Amy Lynn Strilchuk makes and markets new Canadian plays. She has over 12 years of arts administration experience at some of Western Canada’s most prominent new creation companies, including Alberta Theatre Projects, Arts Club Theatre Company, Ballet BC, Gateway Theatre, and Green Thumb Theatre. She has dramaturged over a dozen world premieres by
Canadian playwrights and has marketed, publicized, and/or toured acclaimed new works like Onegin (Amiel Gladstone and Veda Hille), The Piano Teacher (Dorothy Dittrich), The Men in White (Anosh Irani), Mom’s the Word 3 (Mom’s the Word Collective), and The Code (Rachel Aberle). Amy is also part of the leadership team bringing the newly revived Magnetic North Festival to Vancouver in June 2019. She also loves good coffee and a great outfit.

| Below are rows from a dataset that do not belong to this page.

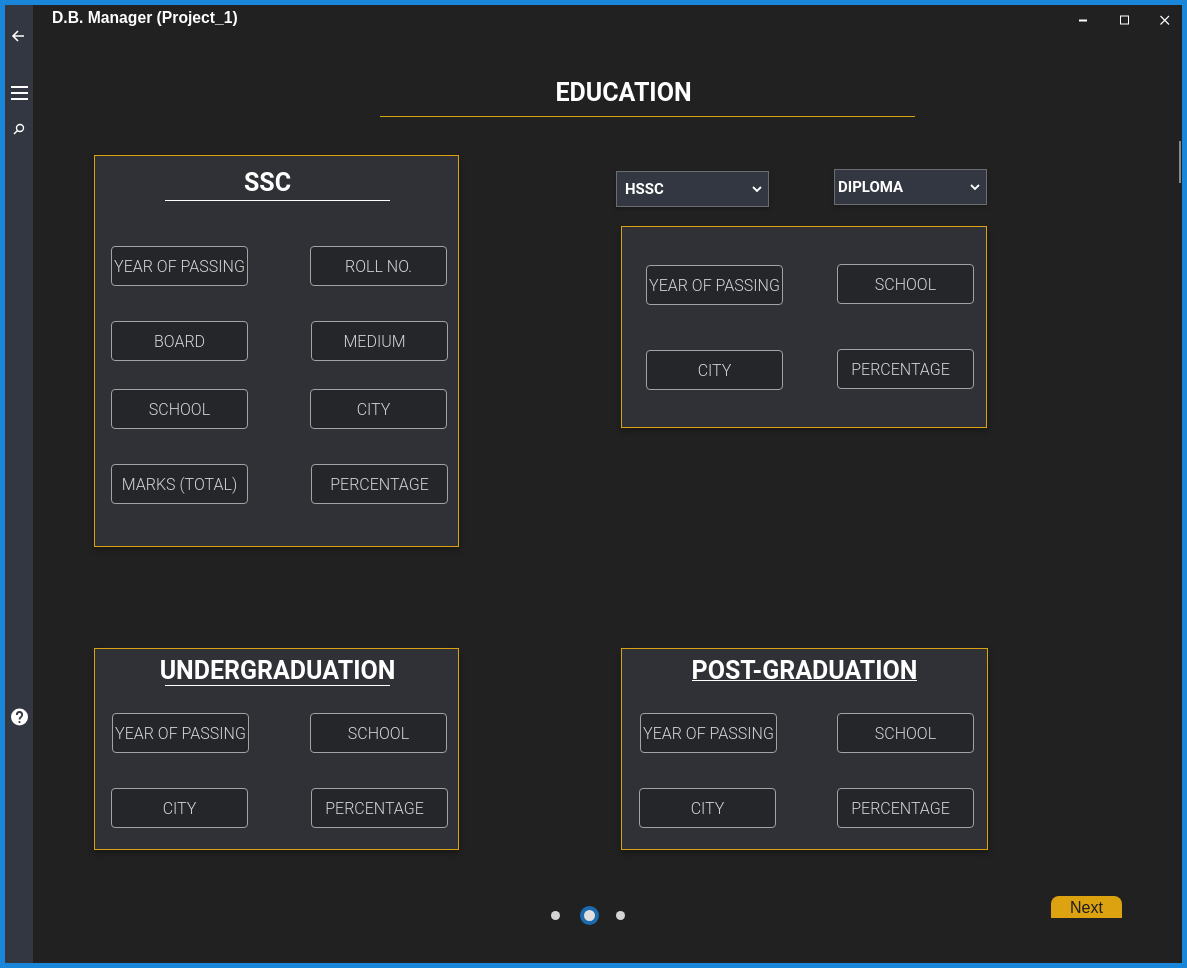
<!DOCTYPE html>
<html lang="en">
<head>
<meta charset="utf-8">
<title>Education</title>
<style>
:root {
  --frame: #1a86d9;
  --surface: #212121;
  --rail: #333742;
  --panel: #303136;
  --field: #25262a;
  --field-line: #a3a3a5;
  --gold: #dca20f;
  --text: #ffffff;
  --label: #d6d6d8;
}
* { box-sizing: border-box; margin: 0; padding: 0; }
html, body { width: 1187px; height: 968px; overflow: hidden; }
a { color: inherit; text-decoration: none; }
.window {
  position: relative; display: flex; width: 1187px; height: 968px;
  border: 5px solid var(--frame); background: var(--surface);
  color: var(--text); font-family: Roboto, sans-serif; overflow: hidden;
}
.rail { display: flex; flex-direction: column; width: 28px; background: var(--rail); }
.rail a { display: block; height: 20px; }
.rail svg { display: block; }
.rail .back { margin-top: 21px; }
.rail .menu { margin-top: 37px; }
.rail .search { margin-top: 16px; }
.rail .help { margin-top: 568px; }
.line { fill: none; stroke: var(--text); }
.main { width: 1149px; }
.titlebar {
  display: flex; justify-content: space-between; height: 30px; padding: 0 7px 0 19px;
  font: bold 15.7px/26px "Liberation Sans", sans-serif;
}
.page-title {
  display: flex; justify-content: center; width: 535px; height: 82px;
  margin-left: 347px; padding-right: 48px; border-bottom: 1px solid var(--gold);
  font-size: 25px; font-weight: 700; line-height: 115px;
}
.sections {
  display: grid; grid-template-columns: 365px 367px; grid-template-rows: 392px 202px;
  gap: 101px 162px; margin: 38px 0 0 61px;
}
.panel {
  border: 1px solid var(--gold); background: var(--panel);
  box-shadow: 0 3px 6px rgba(0, 0, 0, .3);
}
.panel h2 {
  display: flex; justify-content: center; width: 225px; height: 37px; margin-left: 70px;
  border-bottom: 1px solid var(--text);
  font-size: 25px; font-weight: 700; line-height: 44px; white-space: nowrap;
}
.fields {
  display: grid; grid-template-columns: 137px 137px; grid-template-rows: 75px 39px;
  column-gap: 62px; margin: 27px 0 0 16px;
}
.field {
  display: flex; align-items: center; justify-content: center; height: 40px;
  border: 1px solid var(--field-line); border-radius: 4px; background: var(--field);
  color: var(--label); font-size: 16px; font-weight: 300; white-space: nowrap;
}
.shift-label { padding-right: 10px; }
.nudge { position: relative; left: 1px; }
.raise { position: relative; top: -1px; }
.ssc h2 { height: 45px; padding-right: 20px; line-height: 54px; }
.ssc .fields { grid-template-rows: 75px 68px 75px 39px; margin-top: 45px; }
.higher { padding-top: 14px; }
.choices { display: flex; gap: 65px; height: 57px; margin-left: -5px; }
.choice {
  display: flex; align-items: center; justify-content: space-between;
  flex: none; width: 153px; height: 36px; padding: 0 6px 0 8px;
  border: 1px solid #6b6d73; background: var(--rail);
  font-size: 15px; font-weight: 700; box-shadow: 0 2px 4px rgba(0, 0, 0, .25);
}
.choice.hssc { margin-top: 2px; }
.choice.diploma { padding-left: 3px; }
.higher .panel { width: 366px; height: 202px; }
.higher .fields { grid-template-rows: 85px 39px; column-gap: 54px; margin: 38px 0 0 24px; }
.post h2 { height: 32px; }
.post .fields { column-gap: 61px; margin: 32px 0 0 17px; }
.pager { display: flex; height: 38px; margin-top: 46px; padding-left: 518px; }
.step { width: 9px; height: 9px; margin-top: 15px; border-radius: 50%; background: #d4d4d4; }
.step.current {
  width: 19px; height: 19px; margin: 10px 17px 0 20px;
  border: 4px solid #1c6bb0; background: #e2dfdc;
}
.next {
  width: 71px; height: 22px; margin-left: 426px; border-radius: 8px 8px 0 0;
  background: var(--gold); color: #1f1f1f; text-align: center;
  font: 16px/23px "Liberation Sans", sans-serif;
}
.scroll-thumb {
  position: absolute; left: 1174px; top: 136px; width: 2px; height: 42px; background: #85878b;
}
</style>
</head>
<body>
<div class="window">
  <nav class="rail">
    <a class="back" href="#" aria-label="Back">
      <svg width="28" height="20"><path class="line" stroke-width="1.6" d="M19 10H8M13 5L8 10L13 15"/></svg>
    </a>
    <a class="menu" href="#" aria-label="Menu">
      <svg width="28" height="20"><path class="line" stroke-width="2" d="M6 4H23M6 10H23M6 16H23"/></svg>
    </a>
    <a class="search" href="#" aria-label="Search">
      <svg width="28" height="20"><circle class="line" stroke-width="1.4" cx="15" cy="9" r="3.5"/><path class="line" stroke-width="1.5" d="M12.5 11.5L9 15"/></svg>
    </a>
    <a class="help" href="#" aria-label="Help">
      <svg width="28" height="20"><circle cx="14.5" cy="10" r="8.5" fill="#fff"/><path fill="none" stroke="#333742" stroke-width="1.8" d="M11.8 8C11.8 4 17.2 4 17.2 8C17.2 10 14.5 10 14.5 12.5"/><circle cx="14.5" cy="15" r="1.1" fill="#333742"/></svg>
    </a>
  </nav>

  <main class="main">
    <header class="titlebar">
      <span>D.B. Manager (Project_1)</span>
      <svg width="100" height="30" aria-label="Window controls">
        <path class="line" stroke-width="2" d="M4 15.5H12"/>
        <rect class="line" x="45.5" y="11" width="8" height="8"/>
        <path class="line" stroke-width="1.1" d="M85.5 11L94 19.5M94 11L85.5 19.5"/>
      </svg>
    </header>

    <h1 class="page-title">EDUCATION</h1>

    <div class="sections">
      <section class="panel ssc">
        <h2>SSC</h2>
        <div class="fields">
          <div class="field">YEAR OF PASSING</div>
          <div class="field">ROLL NO.</div>
          <div class="field">BOARD</div>
          <div class="field nudge shift-label">MEDIUM</div>
          <div class="field">SCHOOL</div>
          <div class="field shift-label">CITY</div>
          <div class="field">MARKS (TOTAL)</div>
          <div class="field nudge">PERCENTAGE</div>
        </div>
      </section>

      <section class="higher">
        <div class="choices">
          <a class="choice hssc" href="#">HSSC
            <svg width="10" height="8"><path class="line" stroke-width="1.8" d="M1 2L5 6L9 2"/></svg>
          </a>
          <a class="choice diploma" href="#">DIPLOMA
            <svg width="10" height="8"><path class="line" stroke-width="1.8" d="M1 2L5 6L9 2"/></svg>
          </a>
        </div>
        <div class="panel">
          <div class="fields">
            <div class="field">YEAR OF PASSING</div>
            <div class="field raise">SCHOOL</div>
            <div class="field">CITY</div>
            <div class="field raise shift-label">PERCENTAGE</div>
          </div>
        </div>
      </section>

      <section class="panel">
        <h2>UNDERGRADUATION</h2>
        <div class="fields">
          <div class="field nudge">YEAR OF PASSING</div>
          <div class="field">SCHOOL</div>
          <div class="field">CITY</div>
          <div class="field nudge shift-label">PERCENTAGE</div>
        </div>
      </section>

      <section class="panel post">
        <h2>POST-GRADUATION</h2>
        <div class="fields">
          <div class="field nudge">YEAR OF PASSING</div>
          <div class="field">SCHOOL</div>
          <div class="field">CITY</div>
          <div class="field shift-label">PERCENTAGE</div>
        </div>
      </section>
    </div>

    <footer class="pager">
      <span class="step"></span>
      <span class="step current"></span>
      <span class="step"></span>
      <a class="next" href="#">Next</a>
    </footer>
  </main>
  <span class="scroll-thumb"></span>
</div>
</body>
</html>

Belle Cheung 張芷彤 is a 1.5-generation settler from Hong Kong and a guest on the unceded territories and traditional homelands of the Musqueam, Squamish, and Tsleil-Waututh peoples. Belle’s work sits at the intersection of arts and culture, and advocates for race, cultural histories, and representation as important factors in arts and culture policies to more accurately represent Canada’s population, and to make diversity part of the “mainstream.” Belle comes from a background in arts administration and stage management for theatre, opera, and live events. She holds a BA (Hons) in Theatre and an MA in Geography from UBC, where her research focused on whiteness in Vancouver theatre and Canadian arts and culture policies. She is currently a Cultural Planner with the City of Vancouver’s Chinatown Transformation Team, part of a specialized team working on a long-term plan for Vancouver’s historic Chinatown, including a possible application for UNESCO World Heritage Site designation for the neighbourhood.